Most of the cottagers have made other Christmas preparations as long ago as September when in their garden they erected their fattening coops in which one or two young cockerels have been pampered into the giant birds they now are, almost ready for the Xmas dinner. The gleanings of corn, gathered by the children from the harvest field have supplemented household scraps to make them these fine robust birds and many a cottager would prefer his Christmas “chicken” to even a turkey. The more fortunate of the villagers who have  a sty at the bottom of the garden have anticipated Christmas even longer, for in mid-Summer they purchased a couple of weaner (piglets about two months old) to fat for Christmas.

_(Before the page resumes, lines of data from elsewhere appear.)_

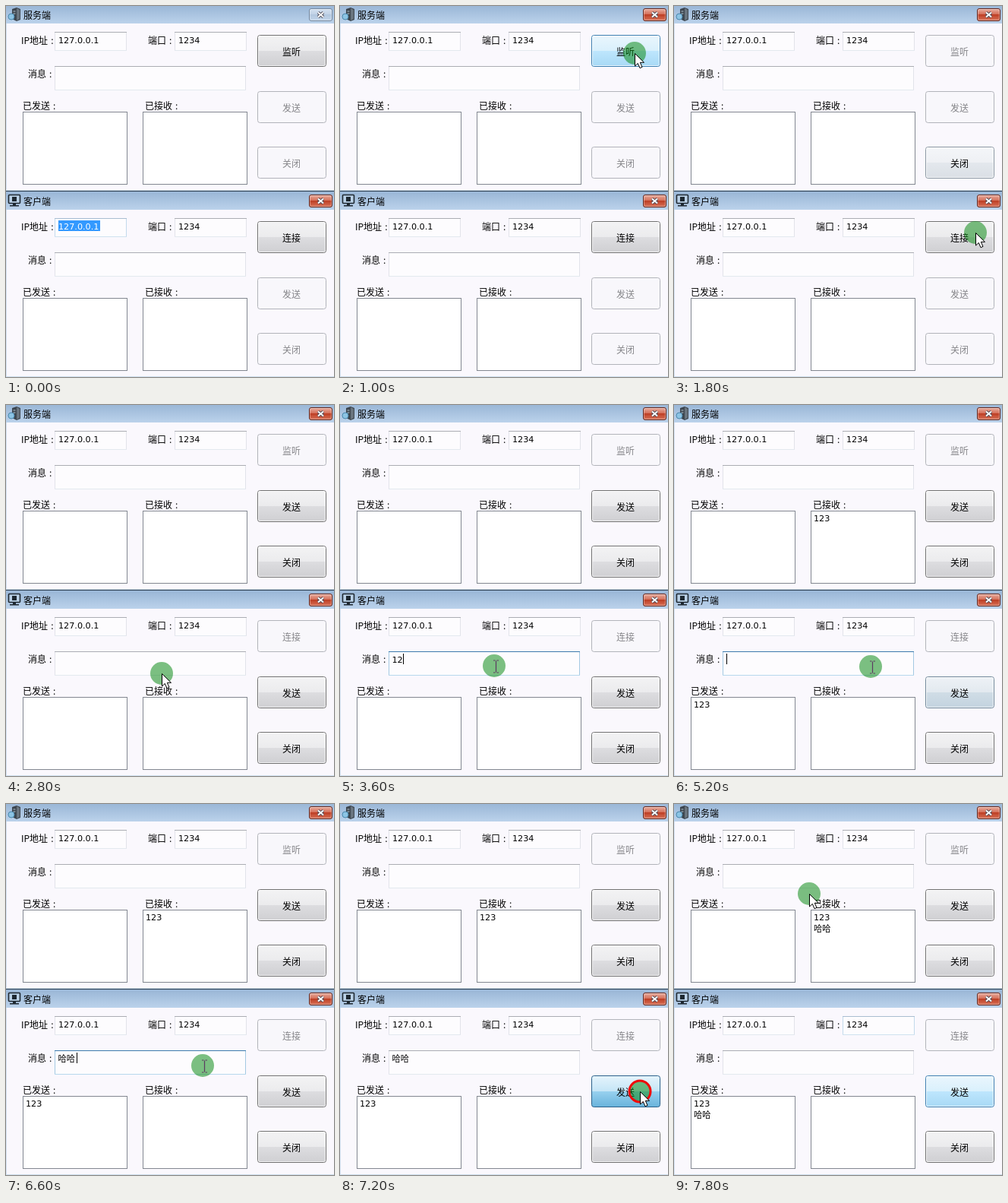
Animation, 432 px wide and 488 px high, one loop 8 s. Source, as an HTML page:

```html
<!DOCTYPE html>
<html lang="zh-CN">
<head>
<meta charset="utf-8">
<title>Socket</title>
<style>
html, body { margin: 0; width: 100%; height: 100%; overflow: hidden; background: #faf8fd; }
svg { display: block; width: 432px; height: 488px; }
text { font: 12px "Noto Sans CJK SC", "Noto Sans CJK", sans-serif; white-space: pre; }
.num { font: 11.2px "DejaVu Sans", "Noto Sans CJK SC", sans-serif; }
</style>
</head>
<body>
<svg viewBox="0 0 432 488">
  <defs id="defs"></defs>
  <g id="stage"></g>
</svg>
<script>
const LOOP = 8000, STEP = 200;
const stage = document.getElementById('stage');

// border, four gradient colours, label colour
const BUTTONS = {
  normal: ['#707070', '#f3f3f4', '#ebebed', '#dddde0', '#cfcfd2', '#000'],
  off: ['#b2b4ba', '#f8f7fb', '#f8f7fb', '#f8f7fb', '#f8f7fb', '#858589'],
  fade: ['#71889a', '#eef2f6', '#e2e9ef', '#d0dde6', '#c3d3df', '#000'],
  fresh: ['#8a97a2', '#f4f6f9', '#eef0f4', '#e4e8ed', '#dadfe5', '#000'],
  hover: ['#3c7fb1', '#eaf6fd', '#d9f0fc', '#bee6fd', '#a7d9f5', '#000'],
  press: ['#2c628b', '#e5f4fc', '#c4e5f6', '#98d1ef', '#68b3db', '#000']
};

// top, sides, bottom
const EDGES = {
  plain: ['#abadb3', '#e2e3ea', '#e3e9ef'],
  soft: ['#a9bdd0', '#c3daec', '#cfe2f0'],
  focus: ['#3d7bad', '#a4c9e3', '#b7d9ed']
};

const gradient = (id, stops) =>
  `<linearGradient id="${id}" x2="0" y2="1">${stops.map(([o, c]) =>
    `<stop offset="${o}" stop-color="${c}"/>`).join('')}</linearGradient>`;

document.getElementById('defs').innerHTML =
  Object.entries(BUTTONS).map(([name, c]) =>
    gradient(name, [[0, c[1]], [.5, c[2]], [.5, c[3]], [1, c[4]]])).join('') +
  gradient('title', [[0, '#99b6d6'], [1, '#bbd2eb']]) +
  gradient('red', [[0, '#e9b0a2'], [.45, '#d5705a'], [.45, '#bb3a20'], [1, '#d9745a']]) +
  gradient('pale', [[0, '#d3e0ef'], [.45, '#c2d3e7'], [.45, '#b1c6de'], [1, '#c4d6ea']]);

// Last value whose start time has passed.
function at(t, plan) {
  let value;
  for (const key in plan) if (t >= +key) value = plan[key];
  return value;
}

const rect = (x, y, w, h, fill, more = '') =>
  `<rect x="${x}" y="${y}" width="${w}" height="${h}" fill="${fill}" ${more}/>`;
const text = (x, y, s, fill = '#000', cls = '') =>
  `<text x="${x}" y="${y}" fill="${fill}" class="${cls}">${s}</text>`;
const num = (x, y, s, fill) => text(x, y, s, fill, 'num');
const label = (x, y, s) => text(x, y, `${s}<tspan dx="4">:</tspan>`);

function button(y, s, state) {
  const [edge, , , , , ink] = BUTTONS[state];
  const shine = state === 'off' || state === 'press' ? '' :
    rect(332.5, y + 1.5, 88, 39, 'none', 'rx="2" stroke="#fff" stroke-opacity=".75"');
  return rect(331.5, y + .5, 90, 41, `url(#${state})`, `rx="3" stroke="${edge}"`) +
    shine + text(364, y + 26.5, s, ink);
}

function edit(x, y, w, h, state = 'plain') {
  const [top, side, bottom] = EDGES[state];
  return rect(x, y, w, h, side) + rect(x + 1, y + 1, w - 2, h - 2, '#fdfcfe') +
    rect(x, y, w, 1, top) + rect(x, y + h - 1, w, 1, bottom);
}

const list = (x, lines) =>
  rect(x + .5, 139.5, 137, 95, '#fff', 'stroke="#828790"') +
  lines.map((s, i) => num(x + 4, 153 + i * 14.5, s)).join('');

function closeBox(active) {
  const cross = 'M411 8.5l7 6m0-6l-7 6';
  return rect(399.5, 3.5, 30, 16, `url(#${active ? 'red' : 'pale'})`,
      `rx="2.5" stroke="${active ? '#64261d' : '#7488a0'}"`) +
    rect(400.5, 4.5, 28, 14, 'none', 'rx="2" stroke="#fff" stroke-opacity=".35"') +
    `<path d="${cross}" stroke="#4c4b58" stroke-width="3.8"/>` +
    `<path d="${cross}" stroke="#fff" stroke-width="2"/>`;
}

const towerIcon =
  '<path d="M8 4l6-2 5 2v14l-5 2-6-3z" fill="#3d464f"/>' +
  '<path d="M14 3v16l4-2V5z" fill="#69747e"/>' +
  '<path d="M9.500 7h3m-3 3h3" stroke="#b4c4d0"/>' +
  '<circle cx="7" cy="14" r="4" fill="#8cc4e4" stroke="#4a87ad"/>';
const screenIcon =
  rect(3.5, 3.5, 15, 11, '#b9d0e6', 'rx="1" stroke="#1d2730" stroke-width="1.6"') +
  rect(8, 6, 6, 6, '#1d2730') +
  '<path d="M9 15h4v2h4v1.500h-12V17h4z" fill="#1d2730"/>';

function panel(top, w) {
  return `<g transform="translate(0 ${top})">` +
    rect(0, -2, 432, 245, '#faf8fd') +
    rect(0, -2, 432, 1, '#2b3c4c') +
    rect(0, -1, 432, 24, 'url(#title)') +
    rect(0, 23, 1, 219, '#d3e1f0') + rect(0, 242, 432, 1, '#cfdfee') +
    w.icon + text(23, 16.5, w.title) + closeBox(w.active) +
    label(20, 49.5, 'IP地址') + edit(64, 34, 95, 25, w.ipEdge) +
    (w.selected ? rect(69, 37, 55, 14, '#3399ff') : '') +
    num(69, 49, '127.0.0.1', w.selected ? '#fff' : '#000') +
    label(187, 49.5, '端口') + edit(222, 34, 95, 25, w.portEdge) + num(227, 49, '1234') +
    label(29, 94, '消息') + edit(64, 79, 252, 32, w.msgEdge) +
    num(68.5, 94, w.msg || '') +
    (w.caret ? rect(w.caret, 82, 1, 14, '#000') : '') +
    label(22, 136, '已发送') + label(183, 136, '已接收') +
    list(22, w.sent) + list(180, w.got) +
    button(38, w.action, w.states[0]) +
    button(112, '发送', w.states[1]) +
    button(185, '关闭', w.states[2]) + '</g>';
}

// time, x, y
const PATH = [
  [400, 418, 130], [600, 392, 72], [800, 388, 62], [1000, 388, 62], [1200, 392, 150],
  [1400, 396, 262], [1600, 397, 298], [2200, 397, 298], [2400, 350, 318],
  [2600, 240, 350], [2800, 205, 353], [3000, 203, 343], [3800, 203, 343],
  [4000, 290, 360], [4200, 390, 380], [4400, 395, 380], [4600, 395, 380],
  [4800, 320, 358], [5000, 262, 345], [5200, 259, 344], [6600, 259, 344],
  [6800, 335, 360], [7000, 393, 376], [7200, 395, 378], [7400, 390, 374],
  [7600, 295, 262], [7800, 178, 118]
];

function place(t) {
  const i = PATH.findIndex(p => p[0] > t);
  if (i < 0) return PATH[PATH.length - 1].slice(1);
  const [a, b] = [PATH[i - 1], PATH[i]];
  const k = (t - a[0]) / (b[0] - a[0]);
  return [1, 2].map(n => a[n] + (b[n] - a[n]) * k);
}

function pointer(t) {
  if (t < PATH[0][0]) return '';
  const [x, y] = place(t);
  const click = [800, 2000, 3000, 4400, 7200].includes(t);
  const beam = x > 64 && x < 316 && y > 324 && y < 350;
  const shape = beam ?
    '<path d="M-1 -7h2.500m2 0h2.500m-3.500 .5v15m-3.500 .5h2.500m2 0h2.500" fill="none" stroke="#5c3b62" stroke-width="1.2"/>' :
    '<path d="M.5 .5v16.500l3.800-3.600 2.700 6.300 3-1.300-2.700-6.100h5.200z" fill="#fff" stroke="#000"/>';
  return `<g transform="translate(${x} ${y})">` +
    '<circle r="15" fill="#078811" fill-opacity=".53"/>' +
    (click ? '<circle r="14" fill="none" stroke="#f00808" stroke-width="3"/>' : '') +
    shape + '</g>';
}

function draw(t) {
  const server = {
    title: '服务端', icon: towerIcon, action: '监听', active: t >= 800, sent: [],
    got: at(t, { 0: [], 4600: ['123'], 7400: ['123', '哈哈'] }),
    states: [
      at(t, { 0: 'normal', 600: 'hover', 800: 'press', 1000: 'hover', 1200: 'off' }),
      at(t, { 0: 'off', 2400: 'fresh', 2800: 'normal' }),
      at(t, { 0: 'off', 1400: 'fresh', 2000: 'normal' })
    ]
  };
  const client = {
    title: '客户端', icon: screenIcon, action: '连接', active: true, got: [],
    selected: t < 800,
    ipEdge: t < 800 ? 'soft' : 'plain',
    portEdge: t >= 7600 ? 'soft' : 'plain',
    msgEdge: at(t, { 0: 'plain', 3000: 'focus', 4600: 'plain', 5200: 'focus', 7200: 'plain' }),
    msg: at(t, { 0: '', 3400: '1', 3600: '12', 3800: '123', 4600: '', 6400: '哈哈', 7400: '' }),
    caret: at(t, { 0: 0, 3000: 69, 3400: 76, 3600: 83, 3800: 90, 4200: 0,
      5200: 69, 5600: 0, 6000: 69, 6400: 93, 7000: 0 }),
    sent: at(t, { 0: [], 4600: ['123'], 7400: ['123', '哈哈'] }),
    states: [
      at(t, { 0: 'normal', 2000: 'press', 2200: 'hover', 2400: 'off' }),
      at(t, { 0: 'off', 2400: 'fresh', 2800: 'normal', 4200: 'fade', 4400: 'press',
        4600: 'hover', 5000: 'fade', 5400: 'fresh', 5600: 'normal',
        7000: 'fade', 7200: 'press', 7400: 'hover' }),
      at(t, { 0: 'off', 2400: 'fresh', 2800: 'normal' })
    ]
  };
  stage.innerHTML = panel(0, server) + panel(245, client) + pointer(t);
}

let start, shown = -1;
function tick(now) {
  start ??= now;
  const t = Math.floor((now - start) % LOOP / STEP) * STEP;
  if (t !== shown) draw(shown = t);
  requestAnimationFrame(tick);
}
draw(0);
requestAnimationFrame(tick);
</script>
</body>
</html>
```
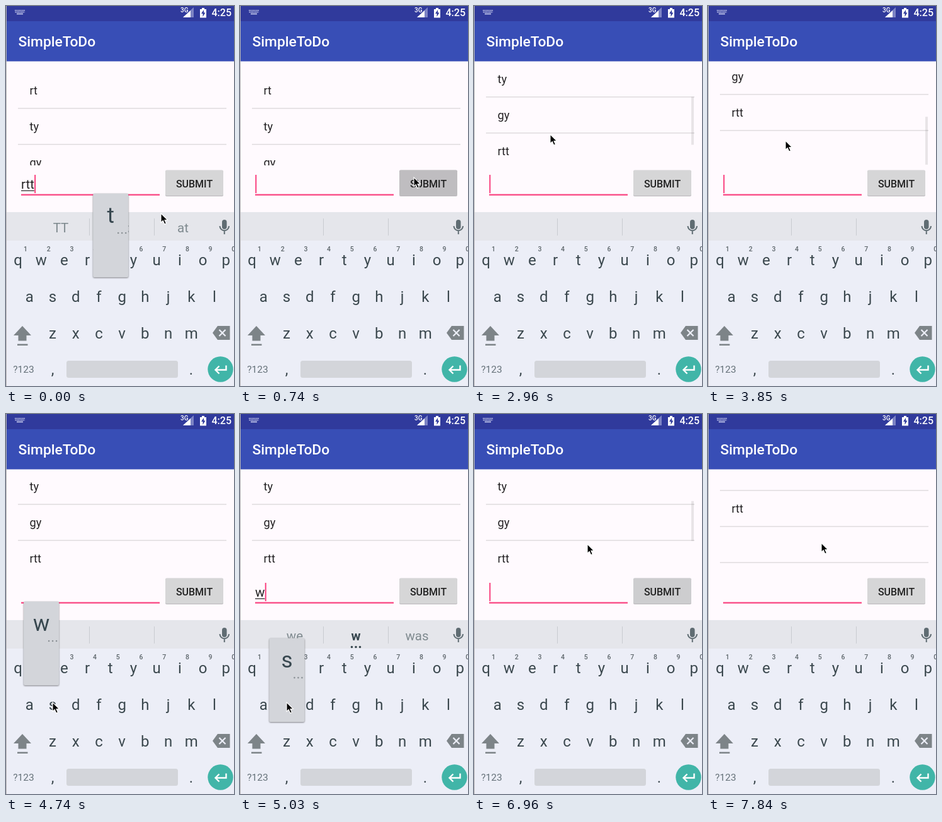
These frames come from a looping animation (362x601 px, 7990 ms). An HTML page:

```html
<!DOCTYPE html>
<html lang="en">
<head>
<meta charset="utf-8">
<title>To-do list</title>
<style>
  html, body { margin: 0; width: 100%; height: 100%; overflow: hidden; background: #fffafe; }
  svg { display: block; width: 362px; height: 601px; font-family: Roboto, sans-serif; }
  .mid { text-anchor: middle; }
  .med { font-weight: 500; }
  .dots { fill: none; stroke-linecap: round; }
  #keys { font-size: 24px; fill: #3b484e; }
  #digits { font-size: 10.5px; font-weight: 500; fill: #5d666b; }
  #rows { font-size: 18.2px; fill: #242224; }
  #words { font-size: 20.5px; fill: #7f8a8f; }
  #words .bold { font-weight: 700; fill: #37474f; }
  #popup rect { filter: drop-shadow(0 1.5px 1px #0007); }
</style>
</head>
<body>
<svg viewBox="0 0 362 601">
  <defs>
    <clipPath id="listArea"><rect y="104" width="362" height="148"/></clipPath>
    <rect id="button" x="253" y="259.5" width="92" height="40.5" rx="2"/>
  </defs>
  <rect width="362" height="601" fill="#fffafe"/>

  <!-- status bar and title -->
  <rect width="362" height="24" fill="#303a9c"/>
  <rect y="24" width="362" height="63.5" fill="#384eb6"/>
  <g stroke="#c6caec" stroke-width="1.7">
    <path d="M14 7h16M14.5 9.7h15" stroke-dasharray="1.7 .7"/>
    <path d="M17 12.5h10"/>
  </g>
  <text class="med" x="277" y="9.5" font-size="10" fill="#fff">3G</text>
  <path d="M281 18L298 2V18Z" fill="#7c83c4"/>
  <path d="M281 18L293 7V18Z" fill="#fff"/>
  <path d="M308 5h3v-2h4v2h3v13.500h-10Z" fill="#fff"/>
  <path d="M314 6l-4 6h2.500v5l4-6.500h-2.500Z" fill="#303a9c"/>
  <text class="med" x="326.5" y="16" font-size="16" fill="#fff">4:25</text>
  <text class="med" x="19.5" y="64" font-size="22.8" fill="#fff">SimpleToDo</text>

  <g clip-path="url(#listArea)">
    <g id="rows"></g>
    <rect id="bar" x="345" width="4" fill="#000" fill-opacity=".09"/>
  </g>

  <!-- entry field and button -->
  <rect x="24" y="297.5" width="220" height="2.2" fill="#f9407f"/>
  <text id="entry" x="24" y="289" font-size="20.5" fill="#222"></text>
  <rect id="entryLine" x="24" y="291.5" height="1.2" fill="#222"/>
  <rect id="caret" y="267" width="2" height="29" fill="#f9407f"/>
  <use href="#button" y="1" fill="#b9b7ba"/>
  <use href="#button" fill="#d6d6d7"/>
  <use href="#button" id="press" fill="#bfbdc0"/>
  <text class="mid med" x="299" y="286.5" font-size="16" fill="#222">SUBMIT</text>

  <!-- keyboard -->
  <rect y="326" width="362" height="275" fill="#eceef7"/>
  <rect y="326" width="362" height="45" fill="#e5e6eb"/>
  <path d="M132.5 336v27M235.5 336v27" stroke="#c8cbd0"/>
  <g id="words"></g>
  <path id="more" class="dots" d="M177.5 368.5h13.5" stroke="#37474f" stroke-width="3.6" stroke-dasharray="0 6.5"/>
  <rect x="343" y="338" width="7.5" height="15" rx="3.75" fill="#5f6c72"/>
  <path d="M339.5 348a7.25 7.25 0 0 0 14.5 0M346.75 355v6" fill="none" stroke="#5f6c72" stroke-width="2"/>
  <g id="digits"></g>
  <g id="keys"></g>
  <path d="M26 506L40 521H32.5V529.5H19.5V521H12Z" fill="#7d8488"/>
  <rect x="18" y="534.5" width="16.5" height="2.5" fill="#7d8488"/>
  <path d="M336 506H355.5V528H336L328 517Z" fill="#7d8488"/>
  <path d="M338.5 512l10 10m0-10l-10 10" stroke="#eceef7" stroke-width="2.2"/>
  <text class="mid" x="28" y="580" font-size="15.5" fill="#66727a">?123</text>
  <rect x="96" y="561" width="177" height="27" rx="3.5" fill="#d3d5da"/>
  <circle cx="340.5" cy="574.5" r="20.2" fill="#41b5a8"/>
  <path d="M349.5 568.5v7h-17m6-6l-6 6l6 6" fill="none" stroke="#fff" stroke-width="2.4"/>

  <g id="popup">
    <rect x="-28" y="296.5" width="56" height="132.5" rx="2" fill="#d3d5da"/>
    <text id="popLetter" class="mid" y="343" font-size="35" fill="#37474f"></text>
    <path class="dots" d="M12 359h12.5" stroke="#8b9196" stroke-width="2.6" stroke-dasharray="0 6"/>
  </g>

  <path d="M.5 0V601" stroke="#b8b6b8"/>
  <path id="pointer" d="M0 0V14.5L3.3 11.5L5.7 17L8.3 15.9L6 10.5H10.5Z" stroke="#fff" stroke-width="1.1"/>
</svg>
<script>
const LOOP = 7990, FRAMES = 54, STEP = LOOP / FRAMES;
const ROW = 57, LIST_TOP = 105, LIST_HEIGHT = 147, KEY_WIDTH = 36.7, KEY_HEIGHT = 58.1;
const TRAVEL = 400, FLICK = 500, SWING = 35;

const $ = id => document.getElementById(id);
const set = (id, key, value) => $(id).setAttribute(key, value);
const clamp = u => Math.min(1, Math.max(0, u));
const smooth = u => (u = clamp(u), u * u * (3 - 2 * u));
const sum = (list, f) => list.reduce((total, item) => total + f(...item), 0);

function add(parent, tag, attrs, text = '') {
  const el = document.createElementNS('http://www.w3.org/2000/svg', tag);
  for (const key in attrs) el.setAttribute(key, attrs[key]);
  el.textContent = text;
  return $(parent).appendChild(el);
}

// Each row of keys starts a half or a whole key further in.
const keyAt = {};
['qwertyuiop', 'asdfghjkl', 'zxcvbnm'].forEach((letters, row) =>
  [...letters].forEach((letter, i) => {
    const x = 19 + (i + [0, 0.5, 1.5][row]) * KEY_WIDTH;
    keyAt[letter] = { x, row };
    add('keys', 'text', { x, y: 410 + row * KEY_HEIGHT, class: 'mid' }, letter);
    if (!row) add('digits', 'text', { x: x + 12, y: 388, class: 'mid' }, (i + 1) % 10);
  }));
[[',', 74], ['.', 294]].forEach(([sign, x]) => add('keys', 'text', { x, y: 583, class: 'mid' }, sign));

const words = [87, 184, 281].map((x, i) =>
  add('words', 'text', { x, y: 357.5, class: i === 1 ? 'mid bold' : 'mid' }));

const rows = ['rt', 'ty', 'gy', 'rtt', '', 'ws'].map((label, i) => [
  add('rows', 'text', { x: 37.5, y: 140 + i * ROW }, label),
  add('rows', 'rect', { x: 19, y: 161.3 + i * ROW, width: 331, height: 1.2, fill: '#d8d5d8' })
]);

// Field contents; every clearing submits one item.
const edits = [[0, 'rtt'], [580, ''], [745, ''], [4870, 'w'], [5320, 'ws'], [5900, '']];
const suggestions = { rtt: ['TT', 'rtt', 'at'], w: ['we', 'w', 'was'], ws: ['as', 'WS', 'we'], '': ['', '', ''] };
const presses = [590, 5940];

// Pointer stops [arrival, x, y] and list flicks [start, distance].
const stops = [[0, 246, 328], [590, 276, 271], [1400, 317, 405], [2000, 121, 203], [3700, 123, 213],
  [4330, 57, 402], [4730, 74, 456], [5900, 280, 281], [6700, 180, 204]];
const flicks = [[2350, 75], [3200, 61], [3860, -60], [6950, 79]];

const editAt = t => edits.findLast(([time]) => time <= Math.max(0, t));

function pointerAt(t) {
  let [, px, py] = stops[0];
  for (const [arrival, x, y] of stops) {
    const u = smooth((t - arrival) / TRAVEL + 1);
    px += (x - px) * u;
    py += (y - py) * u;
  }
  const swing = sum(flicks, (start, dist) =>
    Math.sign(dist) * SWING * Math.sin(2 * Math.PI * clamp((t - start) / FLICK)));
  return [px, py + swing];
}

function drawField(t) {
  const [edited, text] = editAt(t);
  $('entry').textContent = text;
  const width = text ? $('entry').getComputedTextLength() : 0;
  set('entryLine', 'width', width);
  set('caret', 'x', 24.3 + width);
  set('caret', 'opacity', (t - edited) % 1000 < 500 ? 1 : 0);
  set('press', 'opacity', Math.max(...presses.map(p => t < p ? 0 : clamp((p + 1400 - t) / 1000))));
}

function drawKeyboard(t) {
  const shown = suggestions[editAt(t - 140)[1]];
  words.forEach((word, i) => word.textContent = shown[i]);
  set('more', 'opacity', shown[1] ? 1 : 0);

  // A key pops up shortly before its letter arrives.
  const typing = edits.find(([time, text]) => text && t > time - 440 && t < time + 10);
  set('popup', 'visibility', typing ? 'visible' : 'hidden');
  if (typing) {
    const letter = typing[1].at(-1), { x, row } = keyAt[letter];
    $('popLetter').textContent = letter;
    set('popup', 'transform', `translate(${x + 0.4} ${row * KEY_HEIGHT})`);
  }
}

function drawList(t) {
  const count = 3 + edits.filter(([time, text]) => !text && time <= t).length;
  const total = count * ROW;
  const y = Math.round(sum(flicks, (start, dist) => dist * smooth((t - start) / FLICK)));
  rows.forEach(([label, line], i) => {
    label.setAttribute('opacity', i < count ? 1 : 0);
    line.setAttribute('opacity', i < count - 1 ? 1 : 0);
  });
  set('rows', 'transform', `translate(0 ${-y})`);
  set('bar', 'y', LIST_TOP + y / total * LIST_HEIGHT);
  set('bar', 'height', LIST_HEIGHT ** 2 / total);
  set('bar', 'opacity', Math.max(...flicks.map(([start]) =>
    t < start ? 0 : clamp((start + FLICK + 350 - t) / 200))));
}

function draw(t) {
  drawField(t);
  drawKeyboard(t);
  drawList(t);
  set('pointer', 'transform', `translate(${pointerAt(t).join(' ')})`);
}

// The picture advances in even steps.
function tick() {
  const t = performance.now() % LOOP;
  draw(Math.floor((t + 5) / STEP) % FRAMES * STEP);
  requestAnimationFrame(tick);
}
tick();
</script>
</body>
</html>
```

In my younger days, every cottager possessed a sty. It was small in size; but great in importance. The pigs were of the greatest interest to the whole family and even to the neighbours. The pigs changed the household and garden waste into bacon for Christmas, which when well salted and “cured” kept good and fresh for many weeks during the Winter months. Any Sunday morning in the autumn the villagers could be seen leaning over the wall of the pigsty, studying their animals or discussing them with a friend.

The disappearance of the pigsty is one of the things to be regretted in our village life and in spite of the effort of the Small Pig Keepers Council, its re-appearance is not so widespread as we should wish. With its going, many cottagers lost a topic of conversation and a thing of mutual interest with their neighbours. Had we taken steps to maintain this useful village institution we should have been the better prepared to meet the menace of starvation which faced us in 1940.

But most villagers have long ago secured their Yule logs. In early autumn they obtained loads of legwood (the countryman’s term for the long branches left where the timber merchant fells his trees). My family have been busy at the sawing horse with the cross-cut and even my small son, aged nearly eleven, has been with his miniature hand saw converting the branches into small logs for the parlour fire. He and his elder brother have built a tidy stack of logs “seasoning” in the shed.

Timber cut in September is full of sap and it is best to let the logs dry out (or season as we country people call it). They will be ready for the fire early in December and we look forward to sitting around our log fire this Christmas. Country folk for countless years have enjoyed a log fire at this season and there is nothing to beat the merry crackling of oak logs on a winter’s day.

So for country people, the thoughts of  Christmas, (like the thoughts of youth) are “long-long thought” and the rural mind is occupied with them at intervals throughout at least a quarter of the year.